After locating the line with "162px; top: 37px;" in the data that follows, return it and every later line exactly, up to and including the line with "26px; top: 465px;".

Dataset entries
_ _ _

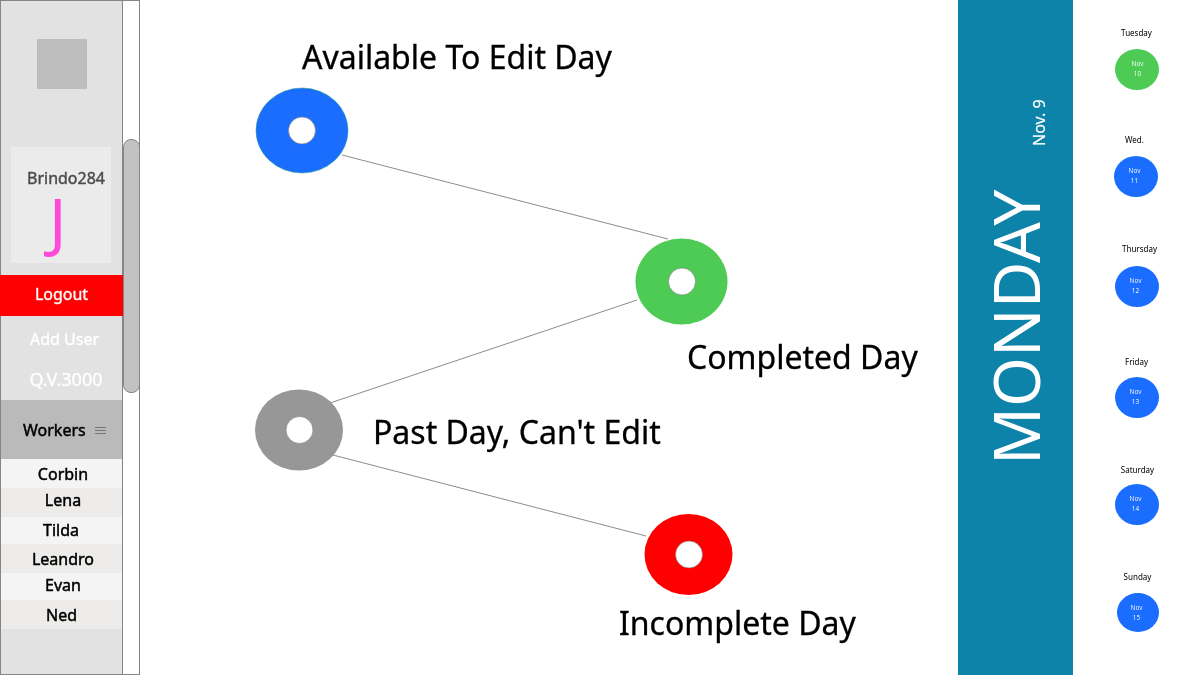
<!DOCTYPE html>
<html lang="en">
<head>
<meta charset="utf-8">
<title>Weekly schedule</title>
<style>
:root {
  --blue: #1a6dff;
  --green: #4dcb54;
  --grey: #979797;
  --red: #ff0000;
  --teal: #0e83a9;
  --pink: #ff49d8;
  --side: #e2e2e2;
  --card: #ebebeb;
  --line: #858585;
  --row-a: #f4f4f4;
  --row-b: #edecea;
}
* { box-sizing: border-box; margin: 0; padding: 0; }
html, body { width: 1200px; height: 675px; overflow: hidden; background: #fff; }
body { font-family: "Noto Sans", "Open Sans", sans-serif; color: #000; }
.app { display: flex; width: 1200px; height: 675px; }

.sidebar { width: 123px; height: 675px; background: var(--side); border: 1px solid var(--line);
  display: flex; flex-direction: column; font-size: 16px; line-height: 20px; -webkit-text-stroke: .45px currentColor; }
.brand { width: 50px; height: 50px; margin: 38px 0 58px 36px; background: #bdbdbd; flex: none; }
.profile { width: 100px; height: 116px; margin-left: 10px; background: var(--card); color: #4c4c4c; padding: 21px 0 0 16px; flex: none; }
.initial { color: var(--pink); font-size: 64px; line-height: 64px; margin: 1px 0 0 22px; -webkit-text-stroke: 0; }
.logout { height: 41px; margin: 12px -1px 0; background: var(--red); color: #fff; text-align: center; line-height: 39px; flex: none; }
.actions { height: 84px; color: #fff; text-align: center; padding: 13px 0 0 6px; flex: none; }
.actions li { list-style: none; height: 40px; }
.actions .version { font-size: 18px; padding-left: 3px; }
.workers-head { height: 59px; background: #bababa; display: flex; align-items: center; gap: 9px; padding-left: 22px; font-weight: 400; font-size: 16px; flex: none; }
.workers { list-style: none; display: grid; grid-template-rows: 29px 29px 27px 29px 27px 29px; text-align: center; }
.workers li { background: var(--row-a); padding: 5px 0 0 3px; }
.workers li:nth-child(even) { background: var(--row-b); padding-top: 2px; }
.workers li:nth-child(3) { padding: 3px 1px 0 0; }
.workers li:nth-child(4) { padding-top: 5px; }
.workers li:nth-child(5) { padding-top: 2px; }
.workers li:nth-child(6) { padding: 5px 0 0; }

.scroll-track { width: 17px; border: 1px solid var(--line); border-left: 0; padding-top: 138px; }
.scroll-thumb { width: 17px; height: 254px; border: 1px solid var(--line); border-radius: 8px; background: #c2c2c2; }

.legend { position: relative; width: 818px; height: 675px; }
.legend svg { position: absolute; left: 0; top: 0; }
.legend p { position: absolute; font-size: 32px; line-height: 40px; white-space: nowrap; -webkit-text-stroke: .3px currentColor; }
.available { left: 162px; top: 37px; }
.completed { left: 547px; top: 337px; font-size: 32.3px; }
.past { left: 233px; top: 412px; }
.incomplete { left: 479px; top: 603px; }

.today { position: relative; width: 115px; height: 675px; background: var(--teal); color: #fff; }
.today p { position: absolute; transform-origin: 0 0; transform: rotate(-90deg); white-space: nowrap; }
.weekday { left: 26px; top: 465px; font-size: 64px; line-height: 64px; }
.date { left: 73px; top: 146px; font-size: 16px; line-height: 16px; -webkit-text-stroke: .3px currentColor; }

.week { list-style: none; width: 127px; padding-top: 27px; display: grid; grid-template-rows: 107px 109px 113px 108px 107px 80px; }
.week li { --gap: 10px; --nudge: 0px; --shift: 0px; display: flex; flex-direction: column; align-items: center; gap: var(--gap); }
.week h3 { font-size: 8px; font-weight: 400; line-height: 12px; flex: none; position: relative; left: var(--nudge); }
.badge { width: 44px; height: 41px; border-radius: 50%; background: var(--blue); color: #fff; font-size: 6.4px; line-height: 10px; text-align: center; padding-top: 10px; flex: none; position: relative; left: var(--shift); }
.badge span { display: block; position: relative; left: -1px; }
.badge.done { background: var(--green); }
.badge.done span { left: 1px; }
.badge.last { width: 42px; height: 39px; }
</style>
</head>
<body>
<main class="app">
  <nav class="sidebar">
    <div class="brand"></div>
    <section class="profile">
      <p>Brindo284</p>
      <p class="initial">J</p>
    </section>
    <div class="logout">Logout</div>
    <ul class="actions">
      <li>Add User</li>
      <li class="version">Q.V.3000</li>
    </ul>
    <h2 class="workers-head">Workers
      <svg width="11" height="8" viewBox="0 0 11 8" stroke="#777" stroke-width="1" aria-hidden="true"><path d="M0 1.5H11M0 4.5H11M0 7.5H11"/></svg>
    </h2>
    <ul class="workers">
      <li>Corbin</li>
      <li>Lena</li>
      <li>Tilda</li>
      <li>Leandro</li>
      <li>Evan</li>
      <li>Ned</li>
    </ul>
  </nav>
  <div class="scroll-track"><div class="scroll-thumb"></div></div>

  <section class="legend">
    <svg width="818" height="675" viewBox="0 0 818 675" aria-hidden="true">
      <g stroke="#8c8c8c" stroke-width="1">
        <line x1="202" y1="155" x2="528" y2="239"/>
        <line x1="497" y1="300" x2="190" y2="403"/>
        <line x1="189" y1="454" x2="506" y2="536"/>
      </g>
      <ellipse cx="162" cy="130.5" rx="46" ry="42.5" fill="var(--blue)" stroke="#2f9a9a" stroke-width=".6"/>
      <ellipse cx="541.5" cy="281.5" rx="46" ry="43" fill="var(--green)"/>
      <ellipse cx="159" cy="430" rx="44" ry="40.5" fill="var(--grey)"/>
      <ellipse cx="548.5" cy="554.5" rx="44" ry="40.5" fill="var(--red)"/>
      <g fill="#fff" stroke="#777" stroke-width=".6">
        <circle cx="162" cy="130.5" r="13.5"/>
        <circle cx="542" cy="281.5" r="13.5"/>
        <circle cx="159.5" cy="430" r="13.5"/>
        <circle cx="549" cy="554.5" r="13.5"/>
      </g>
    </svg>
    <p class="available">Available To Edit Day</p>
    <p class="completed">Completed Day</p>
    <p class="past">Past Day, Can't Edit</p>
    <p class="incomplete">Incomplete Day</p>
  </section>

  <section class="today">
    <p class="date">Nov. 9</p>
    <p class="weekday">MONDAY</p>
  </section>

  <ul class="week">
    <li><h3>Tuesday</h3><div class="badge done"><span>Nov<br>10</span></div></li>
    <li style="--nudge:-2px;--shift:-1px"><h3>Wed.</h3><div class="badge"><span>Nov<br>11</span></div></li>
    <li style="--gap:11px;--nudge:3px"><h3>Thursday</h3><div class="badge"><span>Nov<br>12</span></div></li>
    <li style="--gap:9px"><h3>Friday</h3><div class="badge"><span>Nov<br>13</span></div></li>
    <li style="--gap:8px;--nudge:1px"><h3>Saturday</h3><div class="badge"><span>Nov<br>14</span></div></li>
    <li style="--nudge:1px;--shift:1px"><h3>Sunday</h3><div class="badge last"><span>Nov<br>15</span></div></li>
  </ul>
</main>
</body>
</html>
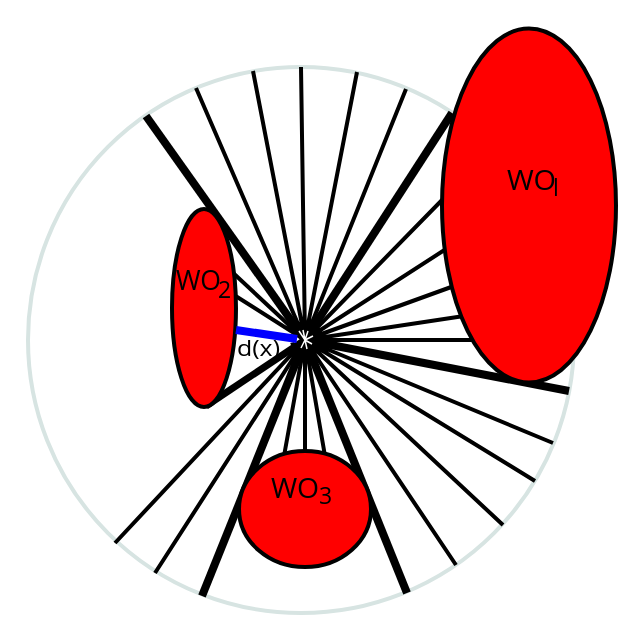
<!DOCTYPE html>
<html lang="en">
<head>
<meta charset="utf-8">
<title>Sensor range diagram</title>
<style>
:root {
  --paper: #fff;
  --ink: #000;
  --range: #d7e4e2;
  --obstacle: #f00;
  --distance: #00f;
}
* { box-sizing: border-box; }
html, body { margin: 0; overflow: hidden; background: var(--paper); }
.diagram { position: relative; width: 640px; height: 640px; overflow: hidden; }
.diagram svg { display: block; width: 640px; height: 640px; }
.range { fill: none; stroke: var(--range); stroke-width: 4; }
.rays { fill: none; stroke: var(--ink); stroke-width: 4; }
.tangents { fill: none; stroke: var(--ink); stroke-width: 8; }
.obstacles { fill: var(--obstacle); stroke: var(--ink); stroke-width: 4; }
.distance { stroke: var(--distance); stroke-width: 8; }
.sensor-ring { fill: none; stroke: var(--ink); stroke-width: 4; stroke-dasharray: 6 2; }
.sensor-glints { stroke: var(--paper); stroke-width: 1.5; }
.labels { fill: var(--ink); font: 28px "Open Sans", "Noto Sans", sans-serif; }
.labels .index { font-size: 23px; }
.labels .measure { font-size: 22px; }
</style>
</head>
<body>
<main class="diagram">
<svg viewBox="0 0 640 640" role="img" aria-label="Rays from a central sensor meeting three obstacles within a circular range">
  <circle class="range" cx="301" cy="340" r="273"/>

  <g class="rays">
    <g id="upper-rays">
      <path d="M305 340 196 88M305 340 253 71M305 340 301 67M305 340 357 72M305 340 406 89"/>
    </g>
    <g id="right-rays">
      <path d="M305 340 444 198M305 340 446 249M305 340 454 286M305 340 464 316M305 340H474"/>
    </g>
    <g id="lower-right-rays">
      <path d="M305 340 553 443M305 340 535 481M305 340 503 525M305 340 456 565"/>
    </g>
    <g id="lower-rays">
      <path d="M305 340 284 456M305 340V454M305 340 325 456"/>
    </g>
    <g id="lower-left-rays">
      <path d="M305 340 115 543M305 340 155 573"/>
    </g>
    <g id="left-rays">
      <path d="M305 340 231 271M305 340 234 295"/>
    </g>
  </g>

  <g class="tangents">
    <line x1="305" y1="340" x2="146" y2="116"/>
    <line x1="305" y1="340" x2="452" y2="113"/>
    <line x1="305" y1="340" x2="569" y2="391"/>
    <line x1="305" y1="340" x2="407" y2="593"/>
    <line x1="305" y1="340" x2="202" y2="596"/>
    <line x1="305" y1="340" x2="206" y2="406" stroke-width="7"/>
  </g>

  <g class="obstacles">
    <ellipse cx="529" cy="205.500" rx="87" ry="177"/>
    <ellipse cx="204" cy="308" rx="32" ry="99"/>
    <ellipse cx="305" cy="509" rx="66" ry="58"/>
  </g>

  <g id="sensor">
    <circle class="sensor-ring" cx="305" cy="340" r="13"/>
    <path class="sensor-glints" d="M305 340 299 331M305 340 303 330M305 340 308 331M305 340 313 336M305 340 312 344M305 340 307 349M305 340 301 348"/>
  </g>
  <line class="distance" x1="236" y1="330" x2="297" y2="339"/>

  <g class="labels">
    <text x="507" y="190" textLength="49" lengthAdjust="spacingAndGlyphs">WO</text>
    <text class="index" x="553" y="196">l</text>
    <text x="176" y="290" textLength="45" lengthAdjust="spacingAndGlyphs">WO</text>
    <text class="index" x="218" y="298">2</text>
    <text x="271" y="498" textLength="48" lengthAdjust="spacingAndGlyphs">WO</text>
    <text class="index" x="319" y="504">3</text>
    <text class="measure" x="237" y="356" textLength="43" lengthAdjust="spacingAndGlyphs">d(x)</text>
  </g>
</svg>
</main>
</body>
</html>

_ _ _

_RESPONSE AREA_.
.available { left: 162px; top: 37px; }
.completed { left: 547px; top: 337px; font-size: 32.3px; }
.past { left: 233px; top: 412px; }
.incomplete { left: 479px; top: 603px; }

.today { position: relative; width: 115px; height: 675px; background: var(--teal); color: #fff; }
.today p { position: absolute; transform-origin: 0 0; transform: rotate(-90deg); white-space: nowrap; }
.weekday { left: 26px; top: 465px; font-size: 64px; line-height: 64px; }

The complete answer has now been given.